» **EXERCISE DIRECTIONS**
Find and copy each line of the records where the string "font" shows up.

» **DATA RECORDS**
=== Section Start ===
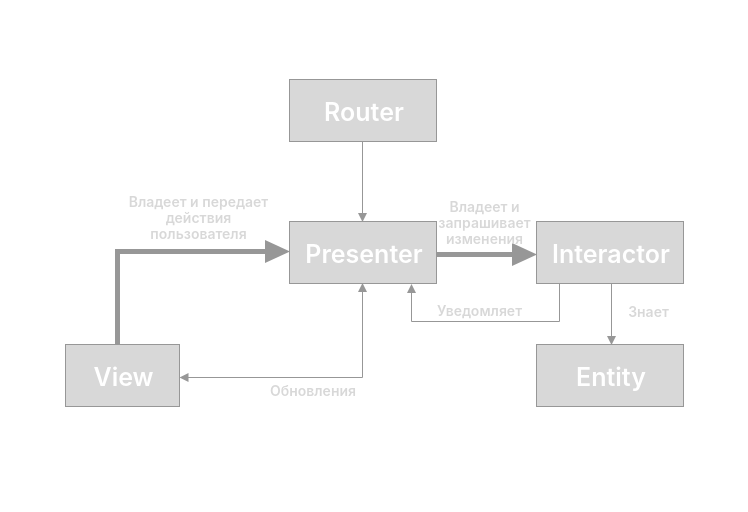
<!DOCTYPE html>
<html lang="ru">
<head>
<meta charset="utf-8">
<title>Router, Presenter, Interactor, View, Entity</title>
<style>
  :root {
    --paper: #ffffff;
    --node-fill: #d8d8d8;
    --line: #979797;
    --node-text: #ffffff;
    --label-text: #d8d8d8;
  }
  * { box-sizing: border-box; }
  html, body { margin: 0; overflow: hidden; background: var(--paper); }
  .diagram {
    position: relative;
    width: 748px;
    height: 512px;
    overflow: hidden;
    background: var(--paper);
    font-family: Inter, Roboto, sans-serif;
    font-weight: 600;
  }
  .connectors { position: absolute; inset: 0; display: block; }
  .thin { fill: none; stroke: var(--line); stroke-width: 1; }
  .thick { fill: none; stroke: var(--line); stroke-width: 5; }
  .heads { fill: var(--line); }
  .node {
    position: absolute;
    display: flex;
    align-items: center;
    justify-content: center;
    width: 148px;
    height: 63px;
    padding: 3px 0 0 2px;
    border: 1px solid var(--line);
    background: var(--node-fill);
    color: var(--node-text);
    font-size: 25px;
    line-height: 30px;
  }
  .router { left: 289px; top: 79px; }
  .presenter { left: 289px; top: 221px; }
  .interactor { left: 536px; top: 221px; }
  .view { left: 65px; top: 344px; width: 115px; }
  .entity { left: 536px; top: 344px; }
  .label {
    position: absolute;
    margin: 0;
    transform: translateX(-50%);
    color: var(--label-text);
    font-size: 14px;
    line-height: 16px;
    text-align: center;
    white-space: nowrap;
  }
  .label-actions { left: 198.5px; top: 194px; }
  .label-requests { left: 484.5px; top: 199px; }
  .label-notifies { left: 479.5px; top: 303px; }
  .label-knows { left: 648.5px; top: 304px; }
  .label-updates { left: 313px; top: 383px; }
</style>
</head>
<body>
<main class="diagram">
  <div class="node router">Router</div>
  <div class="node presenter">Presenter</div>
  <div class="node interactor">Interactor</div>
  <div class="node view">View</div>
  <div class="node entity">Entity</div>

  <svg class="connectors" width="748" height="512" viewBox="0 0 748 512" aria-hidden="true">
    <g class="thin">
      <path d="M362.5 142V214"/>
      <path d="M362.5 290V377.5H187"/>
      <path d="M559.5 284V321.5H411.5V291"/>
      <path d="M611.5 284V338"/>
    </g>
    <g class="thick">
      <path d="M117.5 344V251.5H267"/>
      <path d="M437 254.5H514"/>
    </g>
    <g class="heads">
      <polygon points="358,213 367,213 362.5,222"/>
      <polygon points="358,292 367,292 362.5,283"/>
      <polygon points="188.5,373 188.5,382 179.5,377.5"/>
      <polygon points="407,293 416,293 411.5,284"/>
      <polygon points="607,336 616,336 611.5,345"/>
      <polygon points="265,240 265,263 290,251.5"/>
      <polygon points="512,243 512,266 537,254.5"/>
    </g>
  </svg>

  <p class="label label-actions">Владеет и передает<br>действия<br>пользователя</p>
  <p class="label label-requests">Владеет и<br>запрашивает<br>изменения</p>
  <p class="label label-notifies">Уведомляет</p>
  <p class="label label-knows">Знает</p>
  <p class="label label-updates">Обновления</p>
</main>
</body>
</html>
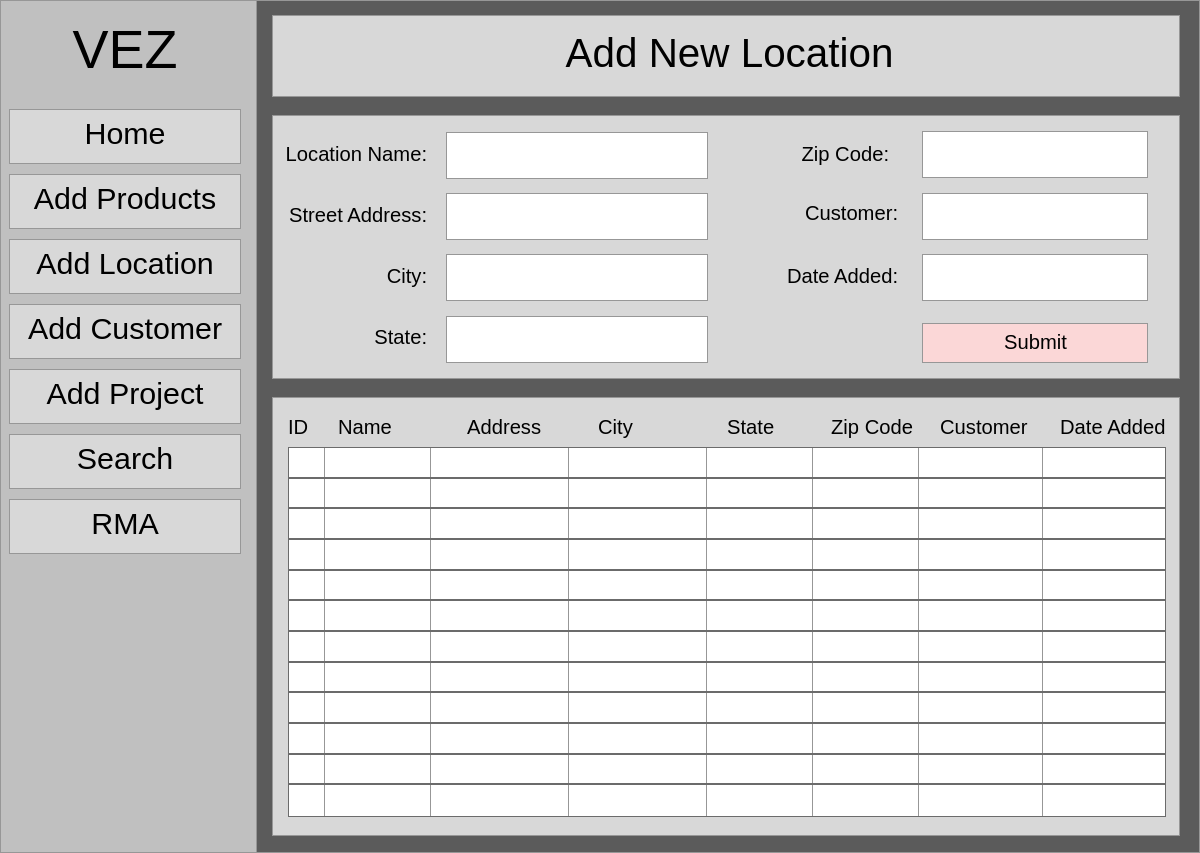
<!DOCTYPE html>
<html lang="en">
<head>
<meta charset="utf-8">
<title>Add New Location</title>
<style>
:root {
  --frame: #5b5b5b;
  --sidebar: #c0c0c0;
  --panel: #d8d8d8;
  --field: #ffffff;
  --submit: #fbd7d7;
  --line: #979797;
  --row-line: #6b6b6b;
  --text: #000000;
}
* { box-sizing: border-box; margin: 0; padding: 0; }
html, body { width: 1200px; height: 853px; overflow: hidden; }
body {
  display: flex;
  font-family: "Liberation Sans", Arial, sans-serif;
  font-size: 20.2px;
  line-height: 24px;
  color: var(--text);
  white-space: nowrap;
}
a { color: inherit; text-decoration: none; }

.sidebar {
  width: 257px;
  height: 853px;
  padding: 0 15px 0 8px;
  background: var(--sidebar);
  border: 1px solid var(--line);
  text-align: center;
}
.brand { height: 108px; padding-top: 17px; font-size: 54px; line-height: 62px; }
.menu { display: flex; flex-direction: column; gap: 10px; list-style: none; }
.menu a {
  display: block;
  height: 55px;
  background: var(--panel);
  border: 1px solid var(--line);
  font-size: 30.4px;
  line-height: 46px;
}

.main {
  width: 943px;
  height: 853px;
  padding: 14px 19px 16px 15px;
  display: flex;
  flex-direction: column;
  gap: 18px;
  background: var(--frame);
  border: 1px solid var(--line);
  border-left: 0;
}
.panel { background: var(--panel); border: 1px solid var(--line); }
.title-panel { height: 82px; padding-left: 7px; text-align: center; }
.title-panel h1 { font-size: 40.4px; font-weight: 400; line-height: 74px; }

.form-panel { height: 265px; padding: 16px 31px 0 0; display: flex; justify-content: space-between; }
.group { display: grid; row-gap: 14px; grid-auto-rows: 47px; align-items: center; }
.group-left { grid-template-columns: 154px 262px; column-gap: 19px; }
.group-right { grid-template-columns: 130px 226px; column-gap: 24px; }
.label { text-align: right; padding-bottom: 3px; }
.label-zip { padding-right: 9px; }
.label-customer { padding-bottom: 7px; }
.field { height: 47px; background: var(--field); border: 1px solid var(--line); }
.field-zip { margin-top: -2px; }
.field-state { margin-top: 2px; }
.submit {
  grid-column: 2;
  height: 40px;
  margin-top: 9px;
  background: var(--submit);
  border: 1px solid var(--line);
  line-height: 37px;
  text-align: center;
  padding-left: 1px;
}

.table-panel { height: 440px; padding: 17px 0 0 15px; }
.row { display: grid; grid-template-columns: 36px 106px 138px 138px 106px 106px 124px 124px; }
.head { height: 32px; }
.name { padding-left: 14px; }
.address { padding-left: 37px; }
.city { padding-left: 30px; }
.state { padding-left: 21px; }
.zip { padding-left: 19px; }
.customer { padding-left: 22px; }
.date { padding-left: 18px; }
.records {
  width: 878px;
  height: 370px;
  display: grid;
  grid-template-rows: repeat(12, 1fr);
  background: var(--field);
  border: 1px solid var(--row-line);
}
.records .row { margin-right: -2px; margin-left: -1px; width: 878px; border-bottom: 2px solid var(--row-line); }
.records .row:last-child { border-bottom: 0; }
.records i { border-left: 1px solid var(--line); }
.records i:first-child { border-left-color: var(--row-line); }
</style>
</head>
<body>
<aside class="sidebar">
  <p class="brand">VEZ</p>
  <nav>
    <ul class="menu">
      <li><a href="#">Home</a></li>
      <li><a href="#">Add Products</a></li>
      <li><a href="#">Add Location</a></li>
      <li><a href="#">Add Customer</a></li>
      <li><a href="#">Add Project</a></li>
      <li><a href="#">Search</a></li>
      <li><a href="#">RMA</a></li>
    </ul>
  </nav>
</aside>
<main class="main">
  <header class="panel title-panel"><h1>Add New Location</h1></header>

  <section class="panel form-panel">
    <div class="group group-left">
      <span class="label">Location Name:</span><div class="field"></div>
      <span class="label">Street Address:</span><div class="field"></div>
      <span class="label">City:</span><div class="field"></div>
      <span class="label">State:</span><div class="field field-state"></div>
    </div>
    <div class="group group-right">
      <span class="label label-zip">Zip Code:</span><div class="field field-zip"></div>
      <span class="label label-customer">Customer:</span><div class="field"></div>
      <span class="label">Date Added:</span><div class="field"></div>
      <a class="submit" href="#">Submit</a>
    </div>
  </section>

  <section class="panel table-panel">
    <div class="row head">
      <span>ID</span><span class="name">Name</span><span class="address">Address</span><span class="city">City</span><span class="state">State</span><span class="zip">Zip Code</span><span class="customer">Customer</span><span class="date">Date Added</span>
    </div>
    <div class="records">
      <div class="row"><i></i><i></i><i></i><i></i><i></i><i></i><i></i><i></i></div>
      <div class="row"><i></i><i></i><i></i><i></i><i></i><i></i><i></i><i></i></div>
      <div class="row"><i></i><i></i><i></i><i></i><i></i><i></i><i></i><i></i></div>
      <div class="row"><i></i><i></i><i></i><i></i><i></i><i></i><i></i><i></i></div>
      <div class="row"><i></i><i></i><i></i><i></i><i></i><i></i><i></i><i></i></div>
      <div class="row"><i></i><i></i><i></i><i></i><i></i><i></i><i></i><i></i></div>
      <div class="row"><i></i><i></i><i></i><i></i><i></i><i></i><i></i><i></i></div>
      <div class="row"><i></i><i></i><i></i><i></i><i></i><i></i><i></i><i></i></div>
      <div class="row"><i></i><i></i><i></i><i></i><i></i><i></i><i></i><i></i></div>
      <div class="row"><i></i><i></i><i></i><i></i><i></i><i></i><i></i><i></i></div>
      <div class="row"><i></i><i></i><i></i><i></i><i></i><i></i><i></i><i></i></div>
      <div class="row"><i></i><i></i><i></i><i></i><i></i><i></i><i></i><i></i></div>
    </div>
  </section>
</main>
</body>
</html>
=== Section End ===
» **OUTPUT FOR THIS EXERCISE**
    font-family: Inter, Roboto, sans-serif;
    font-weight: 600;
    font-size: 25px;
    font-size: 14px;
  font-family: "Liberation Sans", Arial, sans-serif;
  font-size: 20.2px;
.brand { height: 108px; padding-top: 17px; font-size: 54px; line-height: 62px; }
  font-size: 30.4px;
.title-panel h1 { font-size: 40.4px; font-weight: 400; line-height: 74px; }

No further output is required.